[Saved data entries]
Content starts

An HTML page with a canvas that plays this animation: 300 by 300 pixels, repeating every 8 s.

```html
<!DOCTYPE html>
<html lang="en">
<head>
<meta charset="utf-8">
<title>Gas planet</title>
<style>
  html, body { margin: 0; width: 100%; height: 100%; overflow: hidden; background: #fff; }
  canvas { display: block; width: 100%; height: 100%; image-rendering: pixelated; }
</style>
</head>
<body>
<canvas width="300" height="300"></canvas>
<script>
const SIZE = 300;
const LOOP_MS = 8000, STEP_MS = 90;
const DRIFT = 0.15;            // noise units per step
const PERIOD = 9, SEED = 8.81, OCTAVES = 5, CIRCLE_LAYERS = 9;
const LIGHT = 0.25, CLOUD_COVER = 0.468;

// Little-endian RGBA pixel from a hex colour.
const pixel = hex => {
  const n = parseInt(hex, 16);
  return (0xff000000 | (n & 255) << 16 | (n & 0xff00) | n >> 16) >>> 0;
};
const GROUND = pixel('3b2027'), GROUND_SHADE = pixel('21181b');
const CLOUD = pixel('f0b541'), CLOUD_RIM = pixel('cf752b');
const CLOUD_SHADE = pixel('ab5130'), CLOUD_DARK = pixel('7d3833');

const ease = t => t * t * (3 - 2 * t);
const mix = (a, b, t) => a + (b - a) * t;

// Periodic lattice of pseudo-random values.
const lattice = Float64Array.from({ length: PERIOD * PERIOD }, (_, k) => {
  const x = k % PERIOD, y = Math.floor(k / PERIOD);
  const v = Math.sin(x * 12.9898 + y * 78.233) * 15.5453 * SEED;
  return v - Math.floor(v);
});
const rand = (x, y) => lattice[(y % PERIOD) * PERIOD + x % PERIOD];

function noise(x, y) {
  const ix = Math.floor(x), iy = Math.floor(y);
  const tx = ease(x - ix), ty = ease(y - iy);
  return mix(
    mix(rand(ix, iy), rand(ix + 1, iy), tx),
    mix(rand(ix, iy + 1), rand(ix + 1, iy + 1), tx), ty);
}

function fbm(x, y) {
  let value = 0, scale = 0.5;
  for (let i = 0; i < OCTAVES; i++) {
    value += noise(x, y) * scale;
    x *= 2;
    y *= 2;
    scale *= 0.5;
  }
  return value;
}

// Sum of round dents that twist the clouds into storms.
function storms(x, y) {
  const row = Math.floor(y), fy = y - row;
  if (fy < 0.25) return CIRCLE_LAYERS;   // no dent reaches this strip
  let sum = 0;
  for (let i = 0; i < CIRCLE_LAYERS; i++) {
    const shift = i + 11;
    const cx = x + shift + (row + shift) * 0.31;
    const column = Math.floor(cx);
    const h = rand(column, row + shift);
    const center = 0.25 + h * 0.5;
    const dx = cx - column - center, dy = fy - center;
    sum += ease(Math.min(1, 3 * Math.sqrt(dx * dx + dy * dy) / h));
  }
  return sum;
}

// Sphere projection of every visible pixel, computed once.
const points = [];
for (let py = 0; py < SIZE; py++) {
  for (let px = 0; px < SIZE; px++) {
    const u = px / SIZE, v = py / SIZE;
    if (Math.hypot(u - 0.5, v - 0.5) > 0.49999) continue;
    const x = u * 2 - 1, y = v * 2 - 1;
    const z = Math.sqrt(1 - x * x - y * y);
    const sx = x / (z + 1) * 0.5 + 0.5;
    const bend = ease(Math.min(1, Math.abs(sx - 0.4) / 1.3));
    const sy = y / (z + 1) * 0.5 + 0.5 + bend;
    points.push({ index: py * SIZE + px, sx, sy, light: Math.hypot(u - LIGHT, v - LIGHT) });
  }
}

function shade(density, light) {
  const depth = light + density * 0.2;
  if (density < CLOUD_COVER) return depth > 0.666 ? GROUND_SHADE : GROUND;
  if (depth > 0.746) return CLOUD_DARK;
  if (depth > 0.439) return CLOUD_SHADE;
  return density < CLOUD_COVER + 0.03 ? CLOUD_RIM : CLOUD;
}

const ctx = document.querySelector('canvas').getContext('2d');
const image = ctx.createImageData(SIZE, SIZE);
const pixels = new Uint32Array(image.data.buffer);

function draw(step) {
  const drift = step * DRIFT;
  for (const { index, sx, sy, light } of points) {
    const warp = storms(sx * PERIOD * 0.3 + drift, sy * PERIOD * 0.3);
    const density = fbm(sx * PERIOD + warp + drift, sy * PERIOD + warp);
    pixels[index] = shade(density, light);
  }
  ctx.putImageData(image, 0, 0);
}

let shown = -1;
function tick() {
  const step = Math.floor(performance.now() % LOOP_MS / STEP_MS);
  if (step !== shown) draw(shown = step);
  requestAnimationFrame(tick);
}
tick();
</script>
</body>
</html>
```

Content ends

Filtering the entries above by the word "floor", copy each line that matches.

→ Answer box:
  const x = k % PERIOD, y = Math.floor(k / PERIOD);
  return v - Math.floor(v);
  const ix = Math.floor(x), iy = Math.floor(y);
  const row = Math.floor(y), fy = y - row;
    const column = Math.floor(cx);
  const step = Math.floor(performance.now() % LOOP_MS / STEP_MS);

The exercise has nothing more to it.